Less may be indeed more. Excesses may not necessarily lead to more happiness but it is certainly harder to sustain from one high to another.

Our children have never had the traditional birthday parties with friends coming over, and with clowns and magicians to provide the entertainment. My wife and I have always considered the inevitable deluge of gifts to be poor economic allocation. Most kids would be so overwhelmed with the large number of presents received that the gifts may not be appreciated as much. That being said, we have always ensured that our girls know they are cherished, and we celebrate birthdays in a family setting with a special gift. When they were younger, we also had cupcakes and tiny goodie bags at the day care centre, but that was the extent of the celebrations.

On the subject of children, we also tend to be minimalist about children’s toys. We have been blessed to have hand-me-downs from relatives with older kids, so our two girls have never lacked for toys, books and clothing (even until now when they are 9 and 10 years old respectively). We have taught the girls to happily walk into a toy store to play with the toys and to equally cheerfully say good bye to the toys as we left without purchasing one for them. Books, rather than dolls, are their favourite companion, although they do have some dolls and soft toys at home.

Wish list 
I am not so sure how many things I want in life. However, I am absolutely sure that there is one thing I certainly can do without – that is a complicated life.

One time, an octogenerian was asked about his secret to longevity, he calmly quipped: “I figured out where I am going to die, and I have never been there since.” Deep down we probably all know what our basic needs are in life. However, it is probably not so clear about the volume of our wish list.

Being a very risk adverse person, I don’t really want to get things in life which I don’t need because I am worried that someday, I may have to sell the things I need to finance those wants. As Murphy’s law dictates, these things always happen to show up at the wrong time in life. The meek should be blessed but I really have no idea what to do if I have the earth all to myself.

I am content.

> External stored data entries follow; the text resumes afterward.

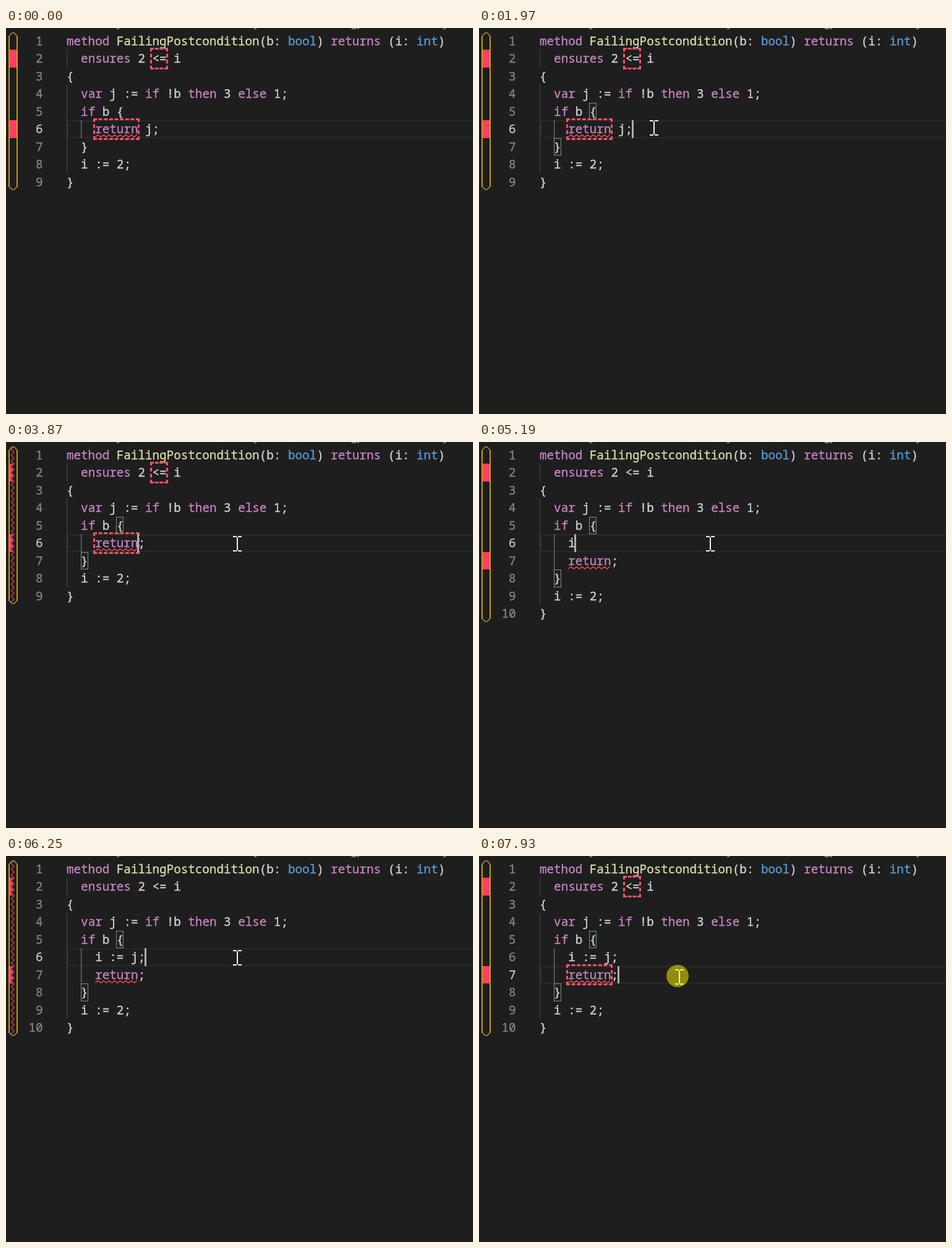
Recreate the animation shown at these times as an HTML page with a canvas. Size 755x624 px, loop 7990 ms.

```html
<!DOCTYPE html>
<html lang="en">
<head>
<meta charset="utf-8">
<title>Failing postcondition</title>
<style>
  html, body { margin: 0; width: 100%; height: 100%; overflow: hidden; background: #1e1e1e; }
  canvas { display: block; }
</style>
</head>
<body>
<canvas id="stage" width="755" height="624"></canvas>
<script>
const ctx = document.getElementById('stage').getContext('2d');
const LOOP = 7990, W = 755, H = 624;
const LEFT = 98, CW = 11.547, TOP = 7, ROW = 28.5;
const MONO = '19.24px "Noto Sans Mono", "DejaVu Sans Mono", monospace';
const RED = '#ff4060';

const colX = c => LEFT + c * CW;
const rowY = r => Math.floor(TOP + (r - 1) * ROW);

// Each entry changes part of the editor state from its time on.
const start = {
  mid: ['    return j;'], row: 6, col: 13, caret: false, pair: false,
  dashed: true, busy: false, phase: 0, wide: false, same: false,
  popup: false, press: false
};
const events = [
  [1840, { press: true }],
  [1910, { caret: true, pair: true }],
  [1970, { press: false }],
  [2380, { caret: false }],
  [2840, { caret: true }],
  [3240, { col: 12 }],
  [3510, { same: true }],
  [3580, { same: false, mid: ['    return ;'], col: 11 }],
  [3730, { mid: ['    return;'], col: 10 }],
  [3800, { busy: true, phase: 0 }],
  [3870, { phase: 1 }],
  [4000, { phase: 0 }],
  [4130, { busy: false, dashed: false, caret: false }],
  [4600, { caret: true, col: 4 }],
  [4670, { mid: ['', '    return;'], busy: true, phase: 1 }],
  [4730, { phase: 0 }],
  [4860, { busy: false }],
  [5190, { mid: ['    i', '    return;'], col: 5 }],
  [5260, { popup: true }],
  [5460, { popup: false, mid: ['    i ', '    return;'], col: 6, wide: true }],
  [5660, { mid: ['    i :', '    return;'], col: 7 }],
  [5730, { mid: ['    i :=', '    return;'], col: 8 }],
  [5860, { mid: ['    i := ', '    return;'], col: 9 }],
  [5920, { mid: ['    i := j', '    return;'], col: 10, wide: false }],
  [6120, { mid: ['    i := j;', '    return;'], col: 11 }],
  [6180, { busy: true, phase: 0 }],
  [6250, { phase: 1 }],
  [6320, { phase: 0 }],
  [6390, { busy: false }],
  [6650, { caret: false }],
  [7110, { caret: true }],
  [7600, { caret: false }],
  [7800, { press: true }],
  [7860, { row: 7, col: 11, caret: true }],
  [7930, { dashed: true }]
];

// Pointer stops: time, x, y
const pointer = [
  [320, 679, 614], [390, 560, 505], [460, 445, 405], [530, 358, 332], [600, 328, 308],
  [860, 326, 300], [930, 312, 260], [1000, 290, 205], [1070, 268, 165], [1140, 257, 147], [1210, 260, 144],
  [1430, 264, 148], [1500, 272, 155], [1570, 279, 160], [1640, 281, 161],
  [1970, 283, 161], [2040, 335, 163], [2110, 374, 164],
  [7110, 367, 169], [7180, 351, 177],
  [7530, 345, 181], [7600, 337, 187], [7660, 330, 191], [7730, 326, 194], [7800, 324, 195]
];

function stateAt(t) {
  const s = { ...start };
  for (const [at, patch] of events) if (t >= at) Object.assign(s, patch);
  return s;
}

function codeLines(s) {
  return [
    'method FailingPostcondition(b: bool) returns (i: int)',
    '  ensures 2 <= i',
    '{',
    '  var j := if !b then 3 else 1;',
    '  if b {',
    ...s.mid,
    '  }',
    '  i := 2;',
    '}'
  ];
}

function fill(color, x, y, w, h) {
  ctx.fillStyle = color;
  ctx.fillRect(x, y, w, h);
}

function polyline(points, color, width) {
  ctx.beginPath();
  points.forEach(([x, y]) => ctx.lineTo(x, y));
  ctx.strokeStyle = color;
  ctx.lineWidth = width;
  ctx.stroke();
}

// A hairline outline gives the letters a slightly heavier weight.
function text(str, x, y, color) {
  ctx.fillStyle = ctx.strokeStyle = color;
  ctx.lineWidth = 0.35;
  ctx.fillText(str, x, y);
  ctx.strokeText(str, x, y);
}

function tokenColor(word) {
  if (/^(method|ensures|returns?|var|if|then|else)$/.test(word)) return '#c586c0';
  if (/^(bool|int)$/.test(word)) return '#569cd6';
  if (word === 'FailingPostcondition') return '#dcdcaa';
  return '#d4d4d4';
}

function drawCode(lines, active) {
  ctx.font = MONO;
  lines.forEach((line, i) => {
    const y = rowY(i + 1) + 21, n = String(i + 1);
    text(n, 59.5 - n.length * CW, y, i + 1 === active ? '#c6c6c6' : '#858585');
    for (const m of line.matchAll(/\w+|[^\w\s]+/g)) text(m[0], colX(m.index), y, tokenColor(m[0]));
  });
}

// Descenders of the line scrolled off the top
function drawCutLine() {
  ctx.font = '17px "Open Sans", "Noto Sans", sans-serif';
  [['y', 179], ['y', 401], ['gp', 558], ['y', 707]].forEach(([c, x]) => text(c, x, -2, '#999999'));
}

function drawGuides(s) {
  const guide = (x, from, to, color) => fill(color, x, rowY(from), 1.3, rowY(to) - rowY(from));
  const close = 6 + s.mid.length;
  guide(98, 2, 3, '#404040');
  guide(98, 4, close + 2, '#404040');
  guide(121, 6, close, '#707070');
}

function drawGutter(s, count) {
  const bottom = rowY(count + 1) - 1;
  const wave = (from, to) => {
    const pts = [], step = ROW / 6;
    for (let i = 0, y = from; y <= to + 0.1; i++, y += step) pts.push([(i + s.phase) % 2 ? 13 : 8.5, y]);
    return pts;
  };
  for (const r of [2, 5 + s.mid.length]) {
    const y = rowY(r), end = rowY(r + 1);
    if (!s.busy) { fill(RED, 5, y, 13, end - y); continue; }
    ctx.beginPath();
    ctx.moveTo(5, y);
    wave(y, y + ROW).forEach(([x, py]) => ctx.lineTo(x - 1, py));
    ctx.lineTo(5, end);
    ctx.fillStyle = RED;
    ctx.fill();
  }
  if (s.busy) polyline(wave(TOP, bottom - 1), '#b5344c', 1.8);

  for (const x of [5, 18]) polyline([[x, 13], [x, bottom - 5]], '#d9a813', 1.8);
  polyline([[5, 13.5], [9.5, 8], [13.5, 8], [18, 13.5]], '#a98a35', 1.6);
  polyline([[5, bottom - 5.5], [10, bottom - 0.8], [13, bottom - 0.8], [18, bottom - 5.5]], '#a98a35', 1.6);
}

function drawSquiggle(from, to, row) {
  const pts = [], y = rowY(row) + 27, end = colX(to) + 1;
  for (let i = 0, x = colX(from); x <= end; i++, x += 4.5) pts.push([x, i % 2 ? y - 3.4 : y]);
  polyline(pts, '#f14c4c', 1.4);
}

function drawDashed(from, to, row) {
  const x0 = Math.floor(colX(from) - 3), x1 = Math.floor(colX(to) + 3);
  const y0 = rowY(row) - 3, y1 = rowY(row + 1) + 3;
  const side = (length, put) => {
    const n = Math.round((length + 3) / 9), pitch = (length - 6) / (n - 1);
    for (let i = 0; i < n; i++) put(i * pitch);
  };
  side(x1 - x0, d => { fill('#ff5068', x0 + d, y0, 6, 3); fill('#ff5068', x0 + d, y1 - 3, 6, 3); });
  side(y1 - y0, d => { fill('#ff5068', x0, y0 + d, 3, 6); fill('#ff5068', x1 - 3, y0 + d, 3, 6); });
}

function drawBracket(col, row) {
  const x = Math.floor(colX(col)), y = rowY(row), h = rowY(row + 1) - y;
  fill('rgba(0,100,0,0.1)', x, y, 12, h);
  ctx.strokeStyle = '#888888';
  ctx.lineWidth = 1;
  ctx.strokeRect(x + 0.5, y + 0.5, 11, h - 1);
}

function drawPopup() {
  const x = 154, y = 178, row = 29;
  const words = ['i', 'if', 'in', 'int', 'is', 'imap', 'iset', 'import', 'include', 'invariant', 'iterator', 'ensures'];
  fill('#454545', x, y, W - x, 348);
  fill('#252526', x + 1, y + 1, W - x, 346);
  fill('#04395e', x + 1, y + 1, W - x, row - 1);
  ctx.font = MONO;
  words.forEach((word, i) => {
    ctx.strokeStyle = '#c5c5c5';
    ctx.lineWidth = 1.5;
    ctx.strokeRect(x + 9, y + i * row + 9, 14, 11);
    text(word, x + 34, y + i * row + 21, '#d4d4d4');
  });
}

function drawPointer(t, press) {
  const stop = pointer.filter(p => t >= p[0]).pop();
  if (!stop) return;
  const [, x, y] = stop;
  fill('#f0f0f0', x - 1, y - 10, 2, 21);
  for (const dy of [-12, 11]) {
    fill('#f0f0f0', x - 7, y + dy, 6, 2);
    fill('#f0f0f0', x + 1, y + dy, 6, 2);
  }
  if (press) {
    ctx.fillStyle = 'rgba(255,250,0,0.5)';
    ctx.beginPath();
    ctx.arc(x - 3, y - 1, 18, 0, Math.PI * 2);
    ctx.fill();
  }
}

function draw(t) {
  const s = stateAt(t), lines = codeLines(s), last = 5 + s.mid.length;
  const top = rowY(s.row), height = rowY(s.row + 1) - top;
  fill('#1e1e1e', 0, 0, W, H);
  fill('#1a1a1a', 0, H - 2, W, 2);
  drawCutLine();

  ctx.strokeStyle = '#292929';
  ctx.lineWidth = 2;
  ctx.strokeRect(100, top + 1, W, height - 2);

  if (s.same) {
    fill('#4b4b4d', colX(6), rowY(4), CW, ROW);
    fill('#4b4b4d', colX(11), rowY(6), CW, ROW);
  }
  drawGuides(s);
  drawGutter(s, lines.length);
  if (s.pair) {
    drawBracket(7, 5);
    drawBracket(2, last + 1);
  }
  drawCode(lines, s.row);
  drawSquiggle(4, s.wide ? 11 : 10, last);
  if (s.dashed) {
    drawDashed(12, 14, 2);
    drawDashed(4, 10, last);
  }
  if (s.caret) fill('#aeafad', Math.floor(colX(s.col)) - 1, top, 3, height);
  if (s.popup) drawPopup();
  drawPointer(t, s.press);
}

const begin = performance.now();
function tick() {
  draw((performance.now() - begin) % LOOP);
  requestAnimationFrame(tick);
}
tick();
</script>
</body>
</html>
```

Dr Ansgar Cheng is an Adjunct Associate Professor at the National University of Singapore and a Director & Prosthodontist with Specialist Dental Group. He is the usual recipient of his wife’s hand-me-down phones. The Cheng family zip around Singapore via buses, MRT or taxis and walk their kids to school.

(This article first appeared in the August-Sept 2013 issue of IMPACT Magazine. For more articles with the focus on spiritual values, concern for family, positive life-style, and civic consciousness, please click here.)

Related article:

A Simple Life - The Root of Sensible Living

1 comment:

Unknown said...

The day when you realise in your heart that you already have everything that you ever needed to live your life despite that you do not yet have everything you ever wanted is the day you find happiness. The quest to fully meet one's needs is doable while the continuous quest for endless gratifications is insatiable.